> _DATA SHOWN_:
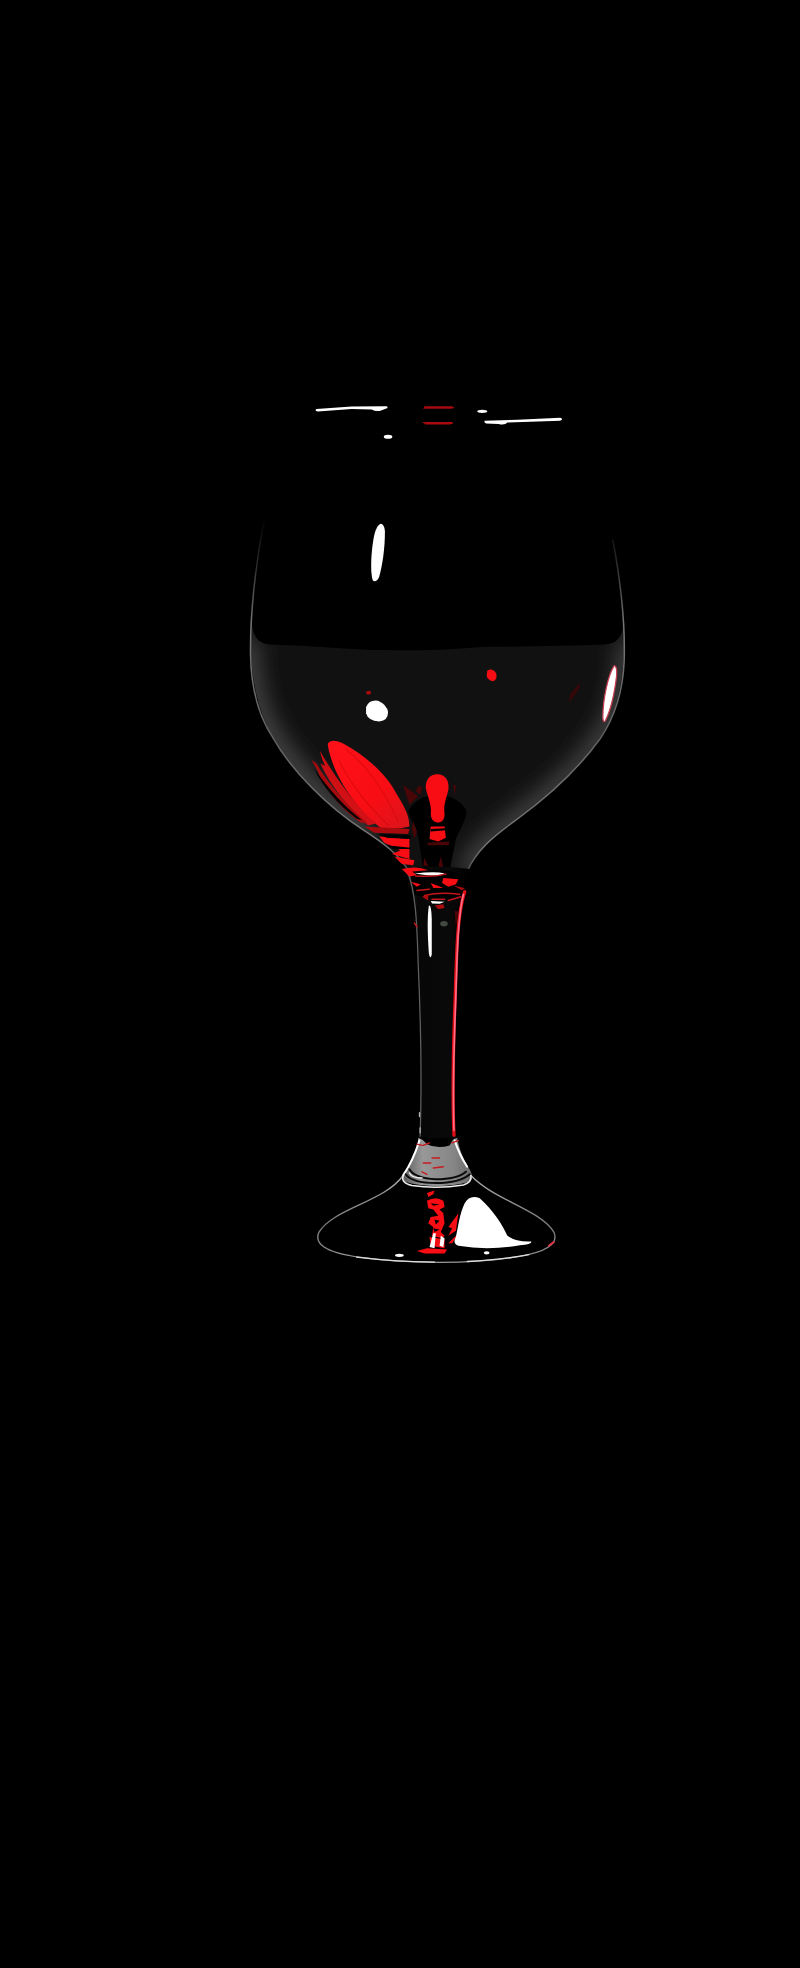
<!DOCTYPE html>
<html lang="en">
<head>
<meta charset="utf-8">
<title>Wine glass in the dark</title>
<style>
:root{--night:#000;--wine:#111;--rim-light:#6b6b6b;--light:#fff;--red:#f90d14;--red-deep:#a80a0e;--red-dark:#4a0506;--pink:#ff6f86;--grey:#8b8b8b}
html,body{margin:0;padding:0;background:var(--night);overflow:hidden}
.poster{display:block;width:800px;height:1968px;background:var(--night)}
.light{fill:var(--light)}
.red{fill:var(--red)}
.deep{fill:var(--red-deep)}
.dark{fill:var(--red-dark)}
.night{fill:var(--night)}
.line{fill:none;stroke-linecap:round;stroke-linejoin:round}
</style>
</head>
<body>
<svg class="poster" viewBox="0 0 637 1567" preserveAspectRatio="none" role="img" aria-label="Wine glass on black, lit by white and red reflections">
<defs>
<path id="wine-shape" d="M200.5 496C202 508 206 512.500 216 513.200C245 514 265 516 296 517.600C335 518 355 517.500 377 515.500C410 514.500 450 514.500 481 513.200C491 512.500 495 508 496.500 497C498 520 496 546 488 568C478 592 458 616 432 636C408 655 385 668 371 696L326 694C318 680 305 671 288 660C262 643 232 614 216 585C202 558 198 528 200.500 496Z"/>
<clipPath id="wine-clip"><use href="#wine-shape"/></clipPath>
<filter id="soft" x="-20%" y="-20%" width="140%" height="140%"><feGaussianBlur stdDeviation="9"/></filter>
<filter id="haze" x="-40%" y="-40%" width="180%" height="180%"><feGaussianBlur stdDeviation="1"/></filter>
<linearGradient id="edge-fade" gradientUnits="userSpaceOnUse" x1="0" y1="410" x2="0" y2="700">
<stop offset="0" stop-color="#555" stop-opacity="0"/><stop offset=".3" stop-color="#777"/><stop offset=".6" stop-color="#606060"/><stop offset=".9" stop-color="#777"/><stop offset="1" stop-color="#444"/>
</linearGradient>
<linearGradient id="petal-fill" x1="0" y1="0" x2="1" y2="1">
<stop offset="0" stop-color="#ff1119"/><stop offset=".6" stop-color="#f90d14"/><stop offset="1" stop-color="#d9151b"/>
</linearGradient>
<linearGradient id="stem-fill" x1="0" x2="1">
<stop offset="0" stop-color="#292929"/><stop offset=".2" stop-color="#070707"/><stop offset=".7" stop-color="#090909"/><stop offset="1" stop-color="#000"/>
</linearGradient>
<linearGradient id="collar-fill" x1="0" x2="1">
<stop offset="0" stop-color="#555"/><stop offset=".3" stop-color="#989898"/><stop offset=".75" stop-color="#858585"/><stop offset="1" stop-color="#6a6a6a"/>
</linearGradient>
<linearGradient id="foot-edge" x1="0" y1="0" x2="0" y2="1">
<stop offset="0" stop-color="#aaa"/><stop offset=".6" stop-color="#777"/><stop offset="1" stop-color="#999"/>
</linearGradient>
</defs>

<g id="rim">
<path class="light" d="M252 325.700L280 323.700L308 323.500Q310 325 306 325.800L303 327Q299 327.800 296 326L280 325.700L253 327.700Q250 327 252 325.700Z"/>
<path class="light" d="M386 335L412 334.200L446 332.700Q449 333.600 446 335L404 336.400Q402 339 397 337.600L387 337.200Q385 336 386 335Z"/>
<ellipse class="light" cx="384" cy="327.500" rx="4" ry="1.300"/>
<ellipse class="light" cx="309" cy="347.800" rx="3.400" ry="1.600"/>
<path class="deep" d="M338 323.400H360L362 324.800L359 325.400H337ZM336 336H360L361 337.200L358 338H339Z"/>
</g>

<g id="bowl">
<use href="#wine-shape" fill="var(--wine)"/>
<g clip-path="url(#wine-clip)">
<path class="line" filter="url(#soft)" stroke="#4c4c4c" stroke-width="16" d="M197 515C197 540 203 568 216 587C232 614 262 643 290 663"/>
<path class="line" filter="url(#soft)" stroke="#4c4c4c" stroke-width="14" d="M500 515C499 546 491 570 486 577C472 604 440 632 412 653C394 667 382 676 373 692"/>
</g>
<g class="line" stroke="url(#edge-fade)" stroke-width="1.200">
<path d="M211 411C203 450 199 492 199.500 522C200 548 206 570 217 587C232 614 262 643 288 660C305 671 319 681 326 695"/>
<path d="M488 430C494 462 498 494 497 526C496 552 488 573 478 588C460 613 434 636 412 652C393 666 379 677 372 694"/>
</g>
<path class="light" d="M303 417Q306 417 306.500 423C306.500 437 304.500 450 302 459Q300 464 297 462.500C294.500 456 295.500 438 298 426Q300 418 303 417Z"/>
<path class="light" d="M291.500 563Q294 557 301 558Q308 561 309 567Q309 574 302 574.500Q293 574 291.500 568Z"/>
<path class="red" d="M388 534Q392 531.500 395 536Q396.500 541 392.500 542.500Q388 541.500 387.500 538Z"/>
<ellipse class="deep" cx="293.500" cy="551.500" rx="2" ry="1.500"/>
<path class="dark" opacity=".65" d="M461 544L462 547L456 556L453 559L454 553Z"/>
<path d="M489 530Q491.500 530 491 538C489.500 551 486 566 482 574Q480 576 480 571C480 557 484 538 489 530Z" fill="#fff" stroke="#c43d50" stroke-width="1"/>
</g>

<g id="wine-reflections">
<path d="M261 592Q264 587.500 274 592.500C291 602 306 615 314 629C321 641 326 648 326 658Q314 661 303 659C287 647 270 624 264 605Q261 596 261 592Z" fill="url(#petal-fill)"/>
<path class="line" stroke="#c5090e" stroke-width=".8" opacity=".6" d="M276 597C293 611 304 626 317 654M270 606C282 629 294 642 309 657"/>
<path class="red" opacity=".82" d="M255 598C263 613 281 639 299 656L293 657C277 643 263 625 255 608L259 610Q255 602 255 598Z"/>
<path class="deep" d="M248 605L252 608C261 624 277 642 293 656L287 655C270 643 257 626 253 614Z"/>
<path class="night" d="M250 612C264 631 274 642 288 653L284 652C269 641 257 626 250 612Z"/>
<path class="deep" d="M290 658L326 660L325 664L298 663Z"/>
<path class="red" d="M302 666L326 668V684L312 680L319 677L306 671Z"/>
<path class="red" d="M314 682L330 685L329 689L320 688Z"/>
<path class="night" d="M301 664L327 665V668L308 667ZM308 673L327 675V676L313 676Z"/>
<path class="dark" d="M321 625L333 634L326 641ZM333 626L336 626L335 633L331 630ZM361 625L363 625L362 634Z"/>
<path class="night" d="M325 646C330 637 338 633 348 633C359 633 368 638 371.500 646C371 654 366 660 363 668L358 693H337L333 666C331 658 327 654 325 646Z"/>
<path class="red" d="M339 627C339 619 344 616 349 616.500C355 617 358 622 357 629C355 637 353 641 354 648C354 653 352 655 348 655Q343 654 343 648C344 640 340 634 339 627Z"/>
<path class="red" d="M343 658L354 658L355 667L349 670L342 668Z"/>
<path class="night" d="M343 660L355 659.500V661L343 662Z"/>
<path class="dark" d="M340 671L358 670L357 673L341 673ZM329 654L332 662L330 668L328 660ZM338 683L341 690L337 689ZM351 682L353 691L349 690Z"/>
</g>

<g id="stem">
<path fill="url(#stem-fill)" d="M322 692Q348 688 374 692C366 710 362 735 361.500 780C360 825 360 870 361 907H334C336 865 335 810 333 765C332 730 330 707 322 692Z"/>
<path class="night" d="M327 697Q348 689 371 697L368 714Q349 720 330 712Z"/>
<path class="line" stroke="#606060" stroke-width="1" d="M324 692C331 710 332 734 333 768C335 813 336 862 334.500 905"/>
<path class="line" stroke="#e20e18" stroke-width="2.600" d="M370 710C364 728 363.500 760 362.500 792C361 830 360 872 361.500 904"/>
<path class="line" stroke="var(--pink)" stroke-width="1.300" d="M369 712C364.500 730 364 760 363 792C361.500 830 360.500 872 361.500 900"/>
<path class="red" d="M320 692Q332 689 341 693L328 694L332 697L326 698ZM353 699L365 700L363 704L357 706L352 703ZM327 702L335 704L332 706ZM343 703L353 707L345 707Z"/>
<path class="light" d="M330 695.500Q347 693.500 354 695.500Q350 697.500 340 697ZM343 717.500L354 718L350 719.700L344 719.500Z"/>
<path class="line" stroke="#c2151b" stroke-width="1.200" d="M331 697.500Q345 698.500 355 696M332 709L342 708M338 713Q350 710 366 712M344 716L354 716M357 717L367 714M330 735L332 738"/>
<path class="deep" d="M336 714L341 712V717ZM361 705L370 707L368 709ZM346 721L353 720L354 723L349 724Z"/>
<path class="light" d="M341.500 721Q343.500 720 343.800 732L343.800 760Q342.500 765 341.500 759C340.500 746 340 730 341.500 721Z"/>
<ellipse cx="353.500" cy="735.500" rx="3" ry="2.200" fill="#414941"/>
<path class="dark" d="M362 725L365 726L363 738Z"/>
<path class="line" stroke="#b6b6b6" stroke-width="1" d="M334 886V889M334.500 898V902"/>
</g>

<g id="foot">
<path class="night" d="M321 936C306 957 265 962 254 981C249 990 260 997 288 1001C325 1006 376 1007 410 1001C435 997 446 990 441 981C430 963 394 958 375 936Z"/>
<path class="line" stroke="url(#foot-edge)" stroke-width="1.100" d="M321 936C306 957 266 962 254 981C250 990 258 997 286 1001C325 1006.500 376 1006.500 410 1001C436 997 445 990 441 981C430 963 394 956 375 936"/>
<path class="line" stroke="#ddd" stroke-width="1.100" d="M284 1001Q312 1004.500 346 1005M372 1004.500Q400 1003 421 999"/>
<path fill="url(#collar-fill)" d="M333 906Q348 914 364 906C366 917 370 925 374.500 932Q377 937 374 941Q348 948 322 941Q318 938 321 934C328 926 333 916 333 906Z"/>
<path class="night" d="M334 905Q348 908 362 905L358 912Q348 915 340 911Z"/>
<path class="line light" stroke="#fff" stroke-width="1.600" d="M334 908Q329 924 321 936M362 908Q366 920 372 929"/>
<path class="line" stroke="#0a0a0a" stroke-width="1.600" d="M323 935Q328 942 347 942Q366 942 374 935M326 931Q330 938 347 939Q364 939 371 933"/>
<path class="line" stroke="#eee" stroke-width="1.200" d="M321 936Q319 942 328 944Q348 947 369 943.500Q376 941 375 936M326 934Q328 938 336 938"/>
<path class="line" stroke="#c71b21" stroke-width="1.100" d="M337 912L342 910M344 922H350M337 926H343M345 930L353 929M336 933L340 935M360 910L365 908M332 911L336 912"/>
<g id="foot-reflections">
<path class="red" d="M340 950L346 948L345 951L341 953ZM340 956Q347 952 353 956L354 961L350 963L353 966L354 974L351 981L354 984L352 986L344 984L345 977L341 974L343 969L349 968L345 963L341 962ZM342 985L354 987V994L343 992ZM332 996L340 994L356 995L354 998H338Z"/>
<path class="night" d="M343 958L350 959L345 960ZM346 971L350 972L347 975ZM345 978L350 979L346 981Z"/>
<path class="light" d="M345 982L347 982L346 994L342 993ZM351 984L354 986L353 993L350 992Z"/>
<path class="red" d="M365 966L363 980L357 984L360 978L357 977ZM366 981L360 990L357 990Z"/>
<path class="light" d="M370 958Q374 951 382 954C393 964 400 975 404 984Q411 989 423 988.500Q424 990.500 414 991.500Q389 996 365 992Q360 990 363 985C365 976 366 966 370 958Z"/>
<ellipse class="light" cx="318" cy="999.500" rx="3.500" ry="1.300"/>
<ellipse class="light" cx="387.500" cy="997.500" rx="2.300" ry="1.300"/>
<path class="line" stroke="#e4374a" stroke-width="1.500" d="M437 992L441 989"/>
</g>
</g>
</svg>
</body>
</html>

> _WHAT IS BEING ASKED_: Only a number is wanted. How many lines of the entries above carry "color"?

> _SOLUTION TO THIS PROBLEM_: 5